For Agamben, the concentration camp is a physical ‘state of exception’ – the realm of the apolitical, those things that exist by virtue of not-being. A slightly easier concept to wrap one’s head around is Ignatieff’s ‘heath’ – the space of madness and chaos that Lear inhabits when he encounters the beggar. This is a space outside of the very ordered society in which Lear lives – here Lear is not a King and Tom is not a beggar, because these categories no longer exist. This metaphorical state of exception only exists because it is excluded from ordered, ‘civilised’ life; it is a physical and ethical space in which bare life exists. A current real world example of this physical space is Syria – often described as ‘war-torn’. Camp X-Ray at Guantanamo Bay is another.
The denizens of these spaces of exception are ‘enemy non-combatant’, the ‘unlawful combatant’ and the ‘abusive civilian’. Civilised wars are defined by their targeting of combatants and their protection of civilians , so these bare lives necessarily have to be defined out of this structure. Even when these Others do count, they are seen merely as potential lives – lives that will become liveable after the liberating and civilising military actions of the just warrior.

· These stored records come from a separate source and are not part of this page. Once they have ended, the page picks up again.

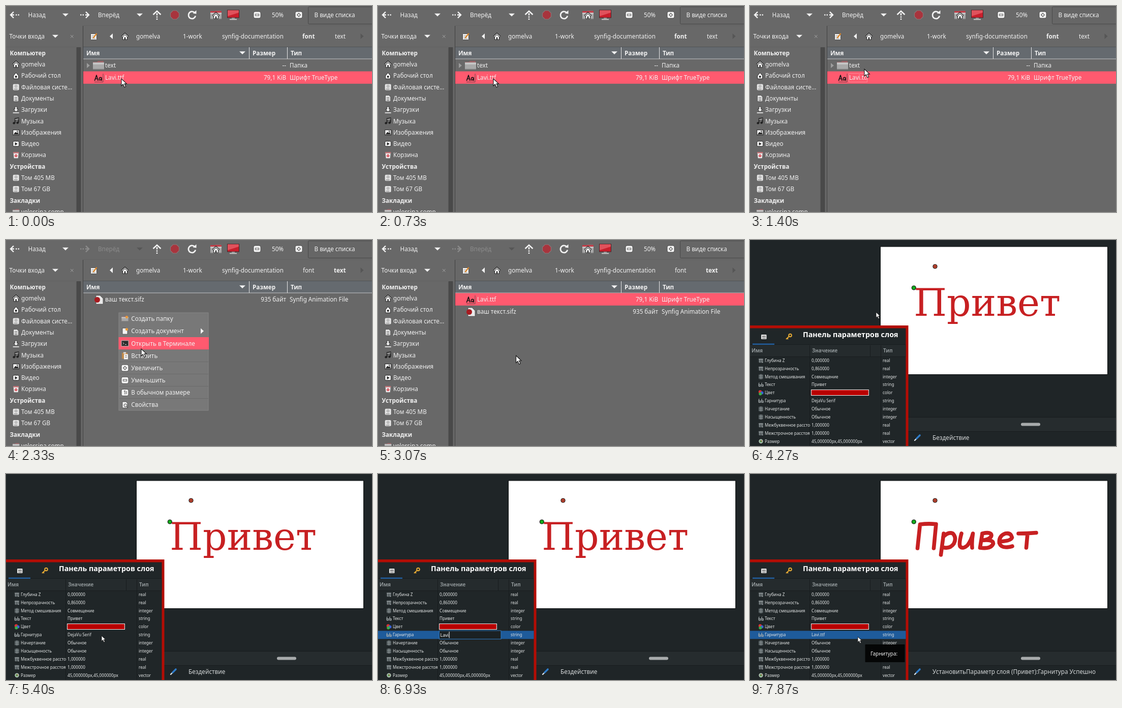
Write an HTML page that moves like this. It is 720 px wide and 405 px high and loops after 8000 ms.

```html
<!DOCTYPE html>
<html lang="ru">
<head>
<meta charset="utf-8">
<title>Установка шрифта</title>
<style>
html, body { margin: 0; width: 100%; height: 100%; overflow: hidden; background: #686868; }
svg { display: block; width: 100%; height: 100%; }
text { font-family: "Noto Sans", "Open Sans", sans-serif; font-size: 11.7px; fill: #f2f2f2; white-space: pre; }
.b { font-weight: 700; }
.param text { font-size: 8.2px; fill: #e3e6e6; }
.param .head { font-size: 9.8px; font-weight: 700; fill: #8f9698; }
</style>
</head>
<body>
<svg id="stage" viewBox="0 0 720 405" preserveAspectRatio="none"></svg>
<script>
const LOOP = 8000, RED = '#ff5a6f', INK = '#f2f2f2', OFF = '#565656';
const OPEN = 1670, MENU = 2030, PASTE = 2700, PICK = 3930, EDITOR = 4200;
const ROW = 5730, ENTRY = 6130, APPLY = 7330, TIP = 7730;

const attrs = o => Object.entries(o).map(([k, v]) => ` ${k}="${v}"`).join('');
const text = (x, y, s, o = {}) => `<text x="${x}" y="${y + 4.2}"${attrs(o)}>${s}</text>`;
const rect = (x, y, w, h, fill, o = {}) =>
  `<rect x="${x}" y="${y}" width="${w}" height="${h}" fill="${fill}"${attrs(o)}/>`;
const path = (d, fill, o = {}) => `<path d="${d}" fill="${fill}"${attrs(o)}/>`;
const line = (d, stroke, w = 1, o = {}) => path(d, 'none', { stroke, 'stroke-width': w, ...o });
const dot = (x, y, r, fill, o = {}) => `<circle cx="${x}" cy="${y}" r="${r}" fill="${fill}"${attrs(o)}/>`;
const at = (x, y, s, scale = 1) => `<g transform="translate(${x} ${y}) scale(${scale})">${s}</g>`;
const group = (id, s) => `<g id="${id}">${s}</g>`;
const bold = { class: 'b' };
const round = { 'stroke-linecap': 'round', 'stroke-linejoin': 'round' };

// Icons are drawn around their own centre
const triangle = 'M-6 -2.8H6L0 3Z';
const triDown = path(triangle, INK);
const arrow = line('M-2 -6L-8 0L-2 6M-7 0H-1', INK, 2.4) +
  rect(2, -1.2, 2.4, 2.4, INK) + rect(6.5, -1.2, 2.4, 2.4, INK);
const house = path('M-4.5 0L0 -4L4.5 0V6H-4.5Z', '#f4f4f4', { stroke: '#222', 'stroke-width': 1 }) +
  line('M-6.5 0.5L0 -5.5L6.5 0.5', '#222', 3.2) + line('M-6 0.2L0 -5.2L6 0.2', '#f4f4f4', 1.2) +
  rect(-1.3, 1.5, 2.6, 4.5, '#333');
const folder = path('M-11 -7H-3L-1 -9H10V8H-11Z', '#9b6468') + rect(-11, -6, 22, 14, '#a9a9a9', { rx: 1 }) +
  rect(-11, -6, 22, 4, '#c4c4c4') + rect(-11, 6.5, 22, 1.5, '#888');
const square = s => rect(-7, -6.5, 14, 13, '#f3f3f3', { rx: 3, stroke: '#3d3d3d', 'stroke-width': .8 }) + s;
const minus = square(rect(-3.5, -1.5, 7, 3, '#fff', { stroke: '#555' }));
const plus = square(line('M0 -3.3L3.3 0L0 3.3L-3.3 0Z', '#555', 1.2));
const drive = rect(-6, -6, 12, 12, '#e6e6e6', { rx: 2 }) + dot(0, -1.5, 3.2, '#bdbdbd') + line('M-4 4H3', '#888', 1.4);
const sheet = path('M-5 -6H2L5 -3V6H-5Z', '#f3f3f3', { stroke: '#333', 'stroke-width': .7 });
const lines = line('M-3 -2H3M-3 1H3M-3 3.8H3', '#444');
const spark = dot(3.5, -3.5, 2.6, '#e89a3c');
const side = {
  house, drive, doc: sheet + lines, folder: at(0, 0, folder, .6),
  desk: path('M-5 0L0 -6L5 0V6H-5Z', '#f3f3f3', { stroke: '#222' }) + dot(0, 2, 2, '#222'),
  down: path('M-2 -6H2V-1H5L0 4L-5 -1H-2Z', '#f3f3f3', { stroke: '#222', 'stroke-width': .8 }) + line('M-6 6H6', INK, 1.6),
  note: line('M-2 4V-5L5 -6V3', '#222', 1.8) + dot(-4, 4, 2.3, '#222') + dot(3, 3.2, 2.3, '#222') + line('M-2 -3.4L5 -4.4', '#ddd'),
  image: rect(-6, -5, 12, 10, '#f3f3f3', { stroke: '#222' }) + path('M-5 4L-1 -1L1 1L3 -1L5 4Z', '#222') + dot(2.5, -2.5, 1.2, '#222'),
  video: rect(-6, -5, 12, 10, '#f3f3f3', { rx: 2, stroke: '#222' }) + path('M-2 -3L3 0L-2 3Z', '#222'),
  bin: path('M-5 -4H5L4 6H-4Z', '#eee') + rect(-5.5, -6, 11, 2.4, '#c9767b') + dot(0, 1.2, 2.6, '#d43a45') + dot(0, 1.2, 1, '#eee')
};
const glyphs = line('M-7.5 5.5L-4 -5L-1 5.5M-6.5 2H-2M6 0Q1.5 -2 1.2 3Q3 7.5 6 1V5.5', '#161616', 1.7, round) + line('M9 -8V8.5H-8', '#444', .8);
const synfile = path('M-5 -8H3L9 -2V9H-5Z', '#e9e9e9', { stroke: '#444', 'stroke-width': .7 }) + dot(-2.5, .5, 5.5, '#a71b20');

const sidebar = [
  ['Компьютер'], ['gomelva', 'house'], ['Рабочий стол', 'desk'], ['Файловая систе...', 'drive'],
  ['Документы', 'doc'], ['Загрузки', 'down'], ['Музыка', 'note'], ['Изображения', 'image'],
  ['Видео', 'video'], ['Корзина', 'bin'], ['Устройства'], ['Том 405 MB', 'drive'],
  ['Том 67 GB', 'drive'], ['Закладки'], ['velorsina comp', 'folder']
].map(([s, icon], i) => {
  const y = 92.5 + i * 22.3;
  return icon ? at(19.7, y, side[icon]) + text(30, y, s) : text(7.4, y, s, bold);
}).join('');

const toolbar =
  at(17, 17.5, arrow) + text(43.5, 18, 'Назад') + at(117, 17.5, triDown) +
  group('forward', at(155, 17.5, `<g transform="scale(-1 1)">${arrow}</g>`) + text(181, 18, 'Вперёд')) +
  at(263, 17.5, path(triangle, INK, { id: 'forwardMore' })) +
  at(297, 18, line('M-7.5 -1L0 -8L7.5 -1', INK, 2.6) + rect(-1.3, -4, 2.6, 4.5, INK) + rect(-1.3, 2.4, 2.6, 2.4, INK) + rect(-1.3, 6.6, 2.6, 2.4, INK)) +
  at(332, 17.5, path('M-3.5 -8.5H3.5L8.5 -3.5V3.5L3.5 8.5H-3.5L-8.5 3.5V-3.5Z', '#a8343d', { stroke: '#8d7476', 'stroke-width': 1.2 })) +
  at(366, 17.5, line('M5 -4.5A7 7 0 1 0 6.8 2', INK, 2.8) + path('M1.5 -3L8.5 -9V-2Z', INK)) +
  at(413, 18, folder + rect(-11, -8, 22, 3, '#c43d48') + at(0, 1, house)) +
  at(447, 17, rect(-11.5, -9, 23, 15, '#c81f2c', { stroke: '#40272a' }) + path('M-11 -8.5H11V-4L-11 3Z', '#e0525c') + rect(-3, 6, 6, 2.5, '#999') + rect(-7, 8.5, 14, 1.8, '#ccc')) +
  at(494, 17.5, minus) + text(523, 18, '50%') + at(576, 17.5, plus) +
  rect(594.5, 1.5, 140, 34, '#666', { stroke: '#474747', rx: 2 }) + text(606.5, 18, 'В виде списка');

const places =
  text(6.5, 60, 'Точки входа') + at(97, 59.5, triDown) + line('M127 57L132.5 62.5M132.5 57L127 62.5', '#a5a5a5') +
  at(172.5, 60, rect(-6, -5.5, 12, 12, '#f3f3f3', { rx: 1, stroke: '#333', 'stroke-width': .8 }) + line('M-4 -2H1M-4 1H0M-4 4H4', '#999') + line('M-1 3L6 -6', '#d9862a', 2.6)) +
  path('M210 54V65L204 59.5Z', INK) + at(234, 60, house) +
  text(256, 60, 'gomelva') + text(348, 60, '1-work') + text(425, 60, 'synfig-documentation') +
  group('crumbFont', text(583, 60, 'font', bold) + text(647, 60, 'text')) +
  group('crumbText', text(584, 60, 'font') + text(645, 60, 'text', bold)) +
  path('M697.5 54V65L703.5 59.5Z', OFF);

const fileRow = (id, icon, name, size, type) =>
  group(id, at(182, 0, icon) + text(195, 0, name) + text(551, 0, size, { 'text-anchor': 'end' }) + text(558, 0, type));

const list =
  rect(152, 81, 568, 23, '#656a6f') + line('M152 80.5H720', '#505356') + line('M152 104H720', '#c4c6c8') +
  line('M478.5 81V104M553.5 81V104', '#e8e8e8') +
  text(158, 92.5, 'Имя', bold) + at(465, 92, triDown) + text(485, 92.5, 'Размер', bold) + text(560, 92.5, 'Тип', bold) +
  rect(152, 128.5, 568, 24.3, RED, { id: 'selected' }) +
  fileRow('dir', folder + path('M-23 -5V5L-17 0Z', '#9c9c9c'), 'text', '--', 'Папка') +
  fileRow('lavi', glyphs, 'Lavi.ttf', '79,1 KiB', 'Шрифт TrueType') +
  fileRow('sifz', synfile, 'ваш текст.sifz', '935 байт', 'Synfig Animation File') +
  rect(194.5, 132.5, 36, 17, 'none', { id: 'focus', stroke: '#ffb4bd', 'stroke-dasharray': '1 1' });

const menuItems = [
  ['Создать папку', at(0, 0, folder, .6) + spark],
  ['Создать документ', sheet + spark],
  ['Открыть в Терминале', rect(-7, -5.5, 14, 11, '#2b2b2b', { stroke: '#bbb' }) + line('M-4 -2L-2 0L-4 2M0 2H3', '#eee')],
  ['Вставить', rect(-6, -6, 11, 12, '#c08a4a', { rx: 1 }) + rect(-3, -7, 5, 3, '#ddd') + rect(-2, -3, 8, 10, '#f3f3f3') + line('M0 0H4M0 3H4', '#777')],
  ['Увеличить', plus], ['Уменьшить', minus],
  ['В обычном размере', square(line('M-2 -2.5L0 -3.5V3.5M3 -3V3', '#666', 1.2))],
  ['Свойства', sheet + dot(1, 1, 3, '#ddd', { stroke: '#555' }) + line('M3 3L6 6', '#555', 1.5)]
];
const menu = rect(222, 143, 176, 192, '#787878', { stroke: '#858585' }) +
  line('M223 215.5H398M223 239.5H398M223 263.5H398M223 287.5H398M223 311.5H398', '#6b6b6b') +
  rect(221.5, 191, 177.5, 24.3, RED, { id: 'hover' }) +
  menuItems.map(([s, icon], i) => at(234, 155 + i * 24.15, icon) + text(246.3, 155 + i * 24.15, s)).join('') +
  path('M383 173.5V184.5L389 179Z', INK);

const files = group('files',
  rect(0, 0, 720, 405, '#686868') + toolbar + places +
  rect(138.5, 81, 9, 330, '#494949', { rx: 1 }) +
  line('M0 80.5H138', '#626262') + line('M151.5 39V405', '#3f3f3f') + line('M152 38.5H720', '#626262') +
  sidebar + list + group('menu', menu));

// Layer parameter icons
const grey = '#a4abad';
const pi = rect(-5, -4.5, 10, 9, '#454c4f', { rx: 2 }) + line('M-4 -2.5H4M-2 -2V4M2 -2V3Q2 4 4 3.5', grey, 1.2);
const num = rect(-4.5, -5, 9, 10, '#4d5558', { rx: 2 }) + line('M-4 -1.5H4M-4 2H4M0 -5V5', grey, .8);
const quote = line('M-3.5 -4Q-5 0 -4 3H-1V0H-4M2 -4Q.5 0 1.5 3H4.5V0H1.5', grey, 1.3);
const hue = dot(-1.5, -2, 3.2, '#d33') + dot(2, 0, 3, '#3a62d8') + dot(-1.2, 2, 3, '#3cae4a');
const vec = dot(0, 0, 4.2, '#b8c4b8') + dot(0, 0, 2.4, '#4d9b52') + dot(.8, -.8, 1, '#d44');
const params = [
  [pi, 'Глубина Z', '0,000000', 'real'], [pi, 'Непрозрачность', '0,860000', 'real'],
  [num, 'Метод смешивания', 'Совмещение', 'integer'], [quote, 'Текст', 'Привет', 'string'],
  [hue, 'Цвет', '', 'color'], [quote, 'Гарнитура', '', 'string'],
  [num, 'Начертание', 'Обычное', 'integer'], [num, 'Насыщенность', 'Обычное', 'integer'],
  [pi, 'Межбуквенное рассто', '1,000000', 'real'], [pi, 'Межстрочное расстоя', '1,000000', 'real'],
  [vec, 'Размер', '45,000000px,45,000000px', 'vector']
].map(([icon, name, value, type], i) => {
  const y = 236.4 + i * 15.87;
  return at(21.5, y + .6, icon) + text(29, y - .8, name) + text(121, y - .8, value) + text(261, y - .8, type);
}).join('');

const panel =
  rect(0, 168, 311.5, 237, '#b30d05') + rect(0, 173.5, 306.5, 231.5, '#202628') +
  rect(0, 206, 306.5, 23, '#252b2d') + line('M0 205.5H306M0 229.5H306', '#181d1f') +
  line('M117.5 207V405M236.5 207V229M257.5 207V405', '#171c1e') + rect(5, 203.5, 43, 2.5, '#215d9c') +
  rect(22, 186, 10.5, 9, '#e6e6e6', { rx: 1 }) + line('M24 188L25.5 191L27 188M28 188V191M30 188V191M24 193H31', '#333', .9) +
  dot(79, 187.5, 2.8, 'none', { stroke: '#e7ab35', 'stroke-width': 2 }) + line('M77 189.5L71 195M73 193L75 195', '#e7ab35', 2) +
  text(104, 186.8, 'Панель параметров слоя', { style: 'font-size:14.3px;font-weight:700;fill:#fff' }) +
  [[3, 'Имя'], [122, 'Значение'], [262, 'Тип']].map(([x, s]) => text(x, 217, s, { class: 'head' })).join('') +
  rect(0, 308.3, 306.5, 16, '#1e5b9b', { id: 'row' }) + params +
  rect(120.5, 294.5, 113, 11, '#b90000', { stroke: '#f0f0f0' }) +
  text(121, 315, '', { id: 'family' }) +
  group('entry', rect(120.5, 308, 121.5, 16.5, '#1b2123', { stroke: '#3279c0' }) +
    rect(122, 310, 55, 12.5, '#215d9c', { id: 'marked' }) +
    text(122.5, 315.5, '', { id: 'typed', style: 'font-size:9px;fill:#fff' }) +
    rect(140, 310, 1, 12.5, '#fff', { id: 'caret' }));

const hand = 'M329.5 146L334.5 99Q350 97 366 98.5L361.5 146' +
  'M381 117L375.5 159M380 124Q390 113 399 117Q407 125 401 137Q393 148 379 144' +
  'M416 117Q411 135 413 142Q418 149 428 140Q435 131 438.5 117Q436 133 437 145' +
  'M457 117L452.5 145M457 117Q475 113 475 121Q473 129 456 130.5Q479 128 478.5 137Q474 148 452.5 145' +
  'M491 132.5Q513 132 515.5 125Q513 114.5 502 117Q489 122 490.5 136Q495 148 516 142' +
  'M528 117Q546 117 563 115.5M546 117L543.5 145';
const outline = { stroke: '#111', 'stroke-width': 1.2 };
const editor = group('editor',
  rect(0, 0, 720, 405, '#1f2527') + rect(256.5, 13, 447, 251.5, '#fff', { stroke: '#0b0e0f' }) +
  text(322.3, 144.8, 'Привет', { id: 'serif', style: "font-family:'DejaVu Serif',serif;font-size:74.3px;fill:#c72022" }) +
  line(hand, '#c72022', 7.6, { id: 'hand', ...round }) +
  dot(364, 52, 4, '#c6432d', outline) + dot(364, 52, 1.3, '#7d3a2c') + dot(322.3, 94, 4, '#12ac1d', outline) +
  rect(311, 349, 409, 27, '#262c2e') + line('M311 348.5H720M311 376.5H720', '#171c1e') +
  rect(533, 359.5, 38, 6, '#a8abac', { rx: 3 }) +
  line('M324 394L328 390', '#d9e2e8', 2.4, round) + line('M328 390L334 384', '#2f7bc8', 3.6, round) +
  text(359, 389, '', { id: 'status', style: 'fill:#d5d8d9' }) +
  `<g class="param">${panel}</g>` +
  group('tip', rect(226.5, 335, 78, 35, '#050606', { rx: 1 }) + text(237, 352.5, 'Гарнитура:', { style: 'font-size:10px' })));

const pointer = path('M0 0V14L3.4 10.8L6 16.8L8.6 15.6L6 9.9H10.4Z', '#fff', { id: 'pointer', stroke: '#151515', 'stroke-width': 1.1 });

document.getElementById('stage').innerHTML = files + editor + pointer;
const ui = {};
document.querySelectorAll('#stage [id]').forEach(e => ui[e.id] = e);
const show = (id, on) => ui[id].setAttribute('display', on ? 'inline' : 'none');
const move = (id, x, y, s = 1) => ui[id].setAttribute('transform', `translate(${x} ${y}) scale(${s})`);
const write = (id, s) => { if (ui[id].textContent !== s) ui[id].textContent = s; };

const track = [
  [0, 227, 143], [930, 227, 143], [1400, 225, 124], [1530, 214, 117], [1730, 214, 117],
  [1970, 222, 143], [2070, 222, 143], [2330, 266, 214], [2500, 272, 229],
  [3000, 272, 229], [3870, 248, 142], [5070, 248, 142], [5380, 188, 318], [7200, 188, 318], [7400, 212, 320], [LOOP, 212, 320]
];
function pointerAt(t) {
  const i = track.findIndex(k => k[0] > t), [t0, x0, y0] = track[i - 1], [t1, x1, y1] = track[i];
  const p = (t - t0) / (t1 - t0), e = p * p * (3 - 2 * p);
  return [x0 + (x1 - x0) * e, y0 + (y1 - y0) * e];
}

const keys = [6670, 6870, 6930, 6930, 7070, 7130, 7200, 7270];

function drawFiles(t, y) {
  const inside = t >= OPEN, pasted = t >= PASTE;
  ui.forward.setAttribute('opacity', inside ? .25 : 1);
  ui.forwardMore.setAttribute('fill', inside ? OFF : INK);
  show('crumbFont', !inside);
  show('crumbText', inside);
  show('dir', !inside);
  show('lavi', !inside || pasted);
  show('sifz', inside);
  move('dir', 0, 117);
  move('lavi', 0, inside ? 117 : 141);
  move('sifz', 0, pasted ? 141 : 117);

  const top = t < 1600 || t >= PICK ? 128.5 : 104.5;
  show('selected', !inside || pasted);
  ui.selected.setAttribute('y', top);
  show('focus', t >= 930 && t < 1600 || t >= PICK);
  ui.focus.setAttribute('width', t >= PICK ? 76 : 36);

  show('menu', t >= MENU && t < 2670);
  const item = Math.max(0, Math.min(7, Math.floor((y - 143) / 24.15)));
  ui.hover.setAttribute('y', 142.7 + item * 24.15);
}

function drawEditor(t) {
  const done = t >= APPLY, typing = t >= ENTRY && !done;
  const count = keys.filter(k => t >= k).length;
  show('row', t >= ROW);
  show('entry', typing);
  show('marked', !count);
  show('caret', count > 0);
  show('serif', !done);
  show('hand', done);
  show('tip', t >= TIP);
  write('family', done ? 'Lavi.ttf' : 'DejaVu Serif');
  write('typed', count ? 'Lavi.ttf'.slice(0, count) : 'DejaVu Serif');
  write('status', done ? 'УстановитьПараметр слоя (Привет):Гарнитура Успешно' : 'Бездействие');
  if (typing) {
    const w = ui.typed.getComputedTextLength();
    ui.caret.setAttribute('x', 123 + w);
    ui.marked.setAttribute('width', w + 1);
  }
}

function draw(t) {
  const [x, y] = pointerAt(t), editing = t >= EDITOR;
  show('files', !editing);
  show('editor', editing);
  if (editing) drawEditor(t); else drawFiles(t, y);
  move('pointer', x, y, editing ? .76 : 1);
  show('pointer', t < keys[0] || t >= 7200);
}

const start = performance.now();
function tick() {
  draw((performance.now() - start) % LOOP);
  requestAnimationFrame(tick);
}
tick();
</script>
</body>
</html>
```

While the state of exception remains unspoken and unexamined, even those attempts to make bare lives count will fail to effectively subvert these normative frameworks. A recent example of an attempt to bring the realities of drone-attacks in Pakistan to international attention reproduces the conceptualisation of Pakistanis as agency-less victims, their lives unbearable and unliveable. We can see their faces, but they remain beyond description, beyond politics; they are ‘the thing itself’.